I considered how to represent something so seemingly trivial as a journey I take almost everyday. My first thought was, of course, photographs, but any I took felt like a detachment from something that I realised was surprisingly intimate. Each time I walk that route something will be different even if every other aspect is identical. My thoughts won’t repeat in the same places every time I travel, but run wild, enflamed by the sights, sounds and smells I encounter on my half an hour adventure.

I start by leaving my house and immediately having to re-enter because I left my keys indoors. Cue phoning my sleepy housemates and incessant apologising.

As I walk down the street I look out for the tabby cat that took a liking to me last year. I haven’t seen her since returning, I hope she’s ok. I walk under the stone bridge that lifts the train-tracks above our heads and marvel at the dappling of light that makes the plethora of graffiti shine. Is graffiti a way to merely gain a response or is it someones real desire to share their artistic musings? It’s difficult to think deeply about graffiti when someone have sprayed a phallic genital over the top of someone else’s phenomenal piece.

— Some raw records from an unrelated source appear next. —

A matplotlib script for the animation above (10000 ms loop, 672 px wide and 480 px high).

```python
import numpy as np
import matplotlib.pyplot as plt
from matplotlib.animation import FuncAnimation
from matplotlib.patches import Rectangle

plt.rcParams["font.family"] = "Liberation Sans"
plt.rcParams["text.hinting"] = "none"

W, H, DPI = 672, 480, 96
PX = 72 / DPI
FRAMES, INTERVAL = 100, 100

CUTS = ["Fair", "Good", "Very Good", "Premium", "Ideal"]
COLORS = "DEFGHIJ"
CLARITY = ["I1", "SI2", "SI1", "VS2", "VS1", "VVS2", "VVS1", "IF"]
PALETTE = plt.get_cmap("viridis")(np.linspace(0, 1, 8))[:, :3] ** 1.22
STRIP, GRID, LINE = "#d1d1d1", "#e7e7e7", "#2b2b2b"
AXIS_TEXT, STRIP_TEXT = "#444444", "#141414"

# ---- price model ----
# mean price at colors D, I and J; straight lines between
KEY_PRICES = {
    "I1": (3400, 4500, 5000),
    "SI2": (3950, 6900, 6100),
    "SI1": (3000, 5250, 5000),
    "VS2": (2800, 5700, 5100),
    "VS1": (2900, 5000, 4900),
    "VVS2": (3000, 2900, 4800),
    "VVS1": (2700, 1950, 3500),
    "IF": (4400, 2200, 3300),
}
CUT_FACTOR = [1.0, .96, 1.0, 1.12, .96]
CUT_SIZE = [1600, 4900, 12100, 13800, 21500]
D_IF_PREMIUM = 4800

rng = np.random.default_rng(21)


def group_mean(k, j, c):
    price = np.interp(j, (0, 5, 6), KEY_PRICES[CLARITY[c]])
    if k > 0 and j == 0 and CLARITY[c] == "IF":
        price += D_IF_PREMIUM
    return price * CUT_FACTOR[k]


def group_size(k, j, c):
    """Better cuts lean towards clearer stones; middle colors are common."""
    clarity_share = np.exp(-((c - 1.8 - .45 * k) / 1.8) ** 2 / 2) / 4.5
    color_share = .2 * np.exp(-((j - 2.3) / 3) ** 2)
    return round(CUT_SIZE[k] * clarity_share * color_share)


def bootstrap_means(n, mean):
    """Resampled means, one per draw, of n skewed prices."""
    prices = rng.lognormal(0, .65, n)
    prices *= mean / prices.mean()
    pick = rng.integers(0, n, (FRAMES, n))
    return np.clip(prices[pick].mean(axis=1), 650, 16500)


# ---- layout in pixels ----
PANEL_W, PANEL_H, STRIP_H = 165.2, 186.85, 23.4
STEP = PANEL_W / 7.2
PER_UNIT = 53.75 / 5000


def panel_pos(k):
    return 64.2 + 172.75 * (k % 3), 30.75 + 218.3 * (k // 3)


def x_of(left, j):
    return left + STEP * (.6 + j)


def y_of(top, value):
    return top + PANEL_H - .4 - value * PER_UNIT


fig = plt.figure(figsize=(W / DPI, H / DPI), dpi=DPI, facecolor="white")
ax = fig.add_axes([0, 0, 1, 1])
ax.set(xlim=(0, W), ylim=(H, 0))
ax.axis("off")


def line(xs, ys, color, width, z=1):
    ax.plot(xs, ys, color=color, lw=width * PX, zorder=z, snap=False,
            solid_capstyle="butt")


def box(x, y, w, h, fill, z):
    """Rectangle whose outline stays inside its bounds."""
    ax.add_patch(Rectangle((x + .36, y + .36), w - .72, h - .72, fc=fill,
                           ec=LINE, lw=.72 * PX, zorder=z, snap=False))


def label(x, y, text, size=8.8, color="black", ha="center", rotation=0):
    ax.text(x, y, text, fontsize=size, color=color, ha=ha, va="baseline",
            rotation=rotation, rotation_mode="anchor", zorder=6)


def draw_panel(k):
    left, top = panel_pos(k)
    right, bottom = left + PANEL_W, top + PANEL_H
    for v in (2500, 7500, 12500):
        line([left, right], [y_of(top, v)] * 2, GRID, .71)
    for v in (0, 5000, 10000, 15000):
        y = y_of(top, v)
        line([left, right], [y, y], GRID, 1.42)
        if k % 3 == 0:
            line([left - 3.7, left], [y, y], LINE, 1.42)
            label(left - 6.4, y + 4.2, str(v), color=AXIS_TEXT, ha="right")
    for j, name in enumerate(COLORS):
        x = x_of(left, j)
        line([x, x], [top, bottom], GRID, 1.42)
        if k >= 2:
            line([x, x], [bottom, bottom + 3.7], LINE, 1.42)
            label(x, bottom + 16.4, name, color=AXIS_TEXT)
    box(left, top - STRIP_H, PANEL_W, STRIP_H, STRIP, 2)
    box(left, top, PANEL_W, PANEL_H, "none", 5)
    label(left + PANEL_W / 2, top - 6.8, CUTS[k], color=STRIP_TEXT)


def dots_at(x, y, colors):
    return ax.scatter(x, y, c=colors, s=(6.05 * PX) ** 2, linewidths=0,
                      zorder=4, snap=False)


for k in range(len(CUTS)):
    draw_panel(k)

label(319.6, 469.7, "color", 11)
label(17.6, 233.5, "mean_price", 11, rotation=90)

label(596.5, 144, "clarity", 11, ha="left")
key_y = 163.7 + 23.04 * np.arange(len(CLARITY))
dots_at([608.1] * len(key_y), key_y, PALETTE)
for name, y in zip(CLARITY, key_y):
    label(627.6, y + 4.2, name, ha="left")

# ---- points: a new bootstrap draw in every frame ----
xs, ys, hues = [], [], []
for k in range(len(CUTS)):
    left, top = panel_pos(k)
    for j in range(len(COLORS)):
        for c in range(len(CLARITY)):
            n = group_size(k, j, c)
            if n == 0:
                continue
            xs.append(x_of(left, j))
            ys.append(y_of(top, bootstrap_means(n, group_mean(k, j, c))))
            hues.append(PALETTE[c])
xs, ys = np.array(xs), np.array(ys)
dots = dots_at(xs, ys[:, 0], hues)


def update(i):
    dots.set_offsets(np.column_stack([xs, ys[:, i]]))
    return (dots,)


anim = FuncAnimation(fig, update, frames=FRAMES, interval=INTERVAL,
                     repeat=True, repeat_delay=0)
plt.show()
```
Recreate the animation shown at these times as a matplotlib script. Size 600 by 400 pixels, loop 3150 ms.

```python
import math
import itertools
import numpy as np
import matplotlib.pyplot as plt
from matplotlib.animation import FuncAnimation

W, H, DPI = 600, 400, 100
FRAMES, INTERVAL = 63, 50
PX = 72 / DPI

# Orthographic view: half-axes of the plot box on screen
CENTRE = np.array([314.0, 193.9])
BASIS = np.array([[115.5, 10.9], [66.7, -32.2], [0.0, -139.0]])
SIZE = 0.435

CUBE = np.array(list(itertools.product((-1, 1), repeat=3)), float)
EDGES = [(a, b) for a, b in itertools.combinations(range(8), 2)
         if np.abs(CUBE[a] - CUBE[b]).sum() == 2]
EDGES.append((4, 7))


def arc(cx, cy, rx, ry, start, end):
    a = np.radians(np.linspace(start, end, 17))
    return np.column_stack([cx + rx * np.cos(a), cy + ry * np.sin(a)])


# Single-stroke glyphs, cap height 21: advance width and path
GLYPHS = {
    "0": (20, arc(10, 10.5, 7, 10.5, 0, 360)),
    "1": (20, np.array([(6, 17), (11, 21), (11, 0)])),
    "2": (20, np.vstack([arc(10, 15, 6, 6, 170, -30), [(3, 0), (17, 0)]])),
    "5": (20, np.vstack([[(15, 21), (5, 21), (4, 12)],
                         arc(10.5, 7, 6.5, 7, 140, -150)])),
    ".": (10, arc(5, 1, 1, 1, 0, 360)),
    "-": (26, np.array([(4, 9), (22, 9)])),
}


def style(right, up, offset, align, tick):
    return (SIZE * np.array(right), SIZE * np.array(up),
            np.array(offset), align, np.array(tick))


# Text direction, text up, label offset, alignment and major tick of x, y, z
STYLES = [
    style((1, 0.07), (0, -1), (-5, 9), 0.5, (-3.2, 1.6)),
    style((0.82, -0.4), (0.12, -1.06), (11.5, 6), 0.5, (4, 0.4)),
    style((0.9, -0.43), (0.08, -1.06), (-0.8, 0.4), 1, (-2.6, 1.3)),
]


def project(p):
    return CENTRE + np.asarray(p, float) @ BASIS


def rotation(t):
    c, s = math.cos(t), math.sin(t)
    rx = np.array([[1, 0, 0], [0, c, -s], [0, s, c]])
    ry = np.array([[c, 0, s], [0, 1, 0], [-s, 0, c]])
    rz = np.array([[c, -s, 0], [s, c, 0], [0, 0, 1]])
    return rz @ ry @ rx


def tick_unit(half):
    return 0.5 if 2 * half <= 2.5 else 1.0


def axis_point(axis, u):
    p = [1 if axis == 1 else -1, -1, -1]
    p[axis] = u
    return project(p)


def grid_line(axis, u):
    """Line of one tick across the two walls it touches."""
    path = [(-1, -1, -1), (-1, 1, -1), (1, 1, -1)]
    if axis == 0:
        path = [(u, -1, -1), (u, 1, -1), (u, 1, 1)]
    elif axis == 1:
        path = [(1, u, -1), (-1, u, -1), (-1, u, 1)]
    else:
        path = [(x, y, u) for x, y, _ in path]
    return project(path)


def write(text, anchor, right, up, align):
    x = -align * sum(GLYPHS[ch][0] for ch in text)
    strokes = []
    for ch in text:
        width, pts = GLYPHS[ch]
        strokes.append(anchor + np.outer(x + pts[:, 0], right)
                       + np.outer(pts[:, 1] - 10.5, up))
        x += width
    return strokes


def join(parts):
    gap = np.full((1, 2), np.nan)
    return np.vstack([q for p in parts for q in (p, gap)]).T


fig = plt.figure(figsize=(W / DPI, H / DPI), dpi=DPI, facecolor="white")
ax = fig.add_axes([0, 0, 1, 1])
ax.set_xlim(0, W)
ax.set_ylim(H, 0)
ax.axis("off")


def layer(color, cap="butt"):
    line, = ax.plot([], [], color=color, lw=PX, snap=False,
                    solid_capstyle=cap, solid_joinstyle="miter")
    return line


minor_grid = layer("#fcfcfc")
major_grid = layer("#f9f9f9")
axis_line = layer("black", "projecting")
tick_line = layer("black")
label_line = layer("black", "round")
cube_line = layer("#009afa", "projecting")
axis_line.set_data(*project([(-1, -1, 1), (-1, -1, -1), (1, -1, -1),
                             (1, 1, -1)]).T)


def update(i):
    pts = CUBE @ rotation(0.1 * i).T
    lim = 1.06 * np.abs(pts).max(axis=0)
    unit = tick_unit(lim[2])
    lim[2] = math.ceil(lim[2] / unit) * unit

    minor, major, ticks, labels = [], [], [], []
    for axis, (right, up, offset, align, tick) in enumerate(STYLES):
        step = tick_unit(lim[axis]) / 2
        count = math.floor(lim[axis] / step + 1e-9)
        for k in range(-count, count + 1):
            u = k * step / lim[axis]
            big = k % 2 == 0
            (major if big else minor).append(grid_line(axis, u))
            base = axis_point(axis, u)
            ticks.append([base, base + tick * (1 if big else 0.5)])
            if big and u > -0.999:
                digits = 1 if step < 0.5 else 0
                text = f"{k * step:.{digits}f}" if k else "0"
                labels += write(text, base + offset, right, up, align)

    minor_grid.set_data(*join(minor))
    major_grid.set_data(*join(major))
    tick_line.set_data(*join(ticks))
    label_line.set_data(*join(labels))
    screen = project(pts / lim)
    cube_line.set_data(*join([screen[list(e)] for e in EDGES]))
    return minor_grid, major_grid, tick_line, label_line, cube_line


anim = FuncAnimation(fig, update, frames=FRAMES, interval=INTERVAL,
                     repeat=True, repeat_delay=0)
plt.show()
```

The sun shines in my eyes and strobes as I walk next to the metal fence that houses the Rugby Arena. I always worry that I stare to much while walking and that people are going to think there is something wrong with me. I want to not worry what strangers think … I haven’t yet succeeded.

When I knew I was going to writing about my journey, the story formed in my head as I was walking, and became a part of the experience. I noticed things I do every day that otherwise I don’t even realise are things I do. My marvel at the enormous willow tree behind the old abandoned pub, how I feel the desire every day I walk past it to peer over into the river. I think I find water calming.

As I go through the tunnel to a new road, I instantly feel calmer. I am making progress. I enjoy this road because of the buildings, old and beautiful because of it. Buildings with top floors that jut out further than the bottom, and are covered in wood and beams that are silent but I imagine them creaking. The heavy wooden doors look more suited for a Cathedral instead of ‘Bears and Doll Houses’.

The writing gets harder here, because my mind wandered to the point where the journey was insignificant to my thoughts. It became something I was travelling with a purpose but no investment. As long as it got me where I needed to be, my mind was free to wander to things I can’t even remember now. I briefly considered why Teepees had appeared in the centre of town but was then distracted by someone talking quite emphatically and it wasn’t possible to discern whether they had a hands-free head-set, or were conversing with their personal unseen entities.

As I see the Ellen Terry building my mind snaps back to reality and I feel relief for the end. I also consider that my relief is intrinsically linked to the fact I am incredibly lazy.

I don’t dislike the journey, but so often it feels like wasted time. I don’t remember what I am thinking about when my mind wanders from my movements, so I feel lost despite the purpose of the journey being completed and successful.

As I walk into the building, trying to juggle my coffee with my Student Card, I realise I have to try and write this in a way that gives context to something that feels incredibly abstract to me. I want this so desperately to make sense and sound beautiful … but my thoughts are my own and the journey itself is not one of beauty but necessity. I see beauty in my surroundings, not the task of walking.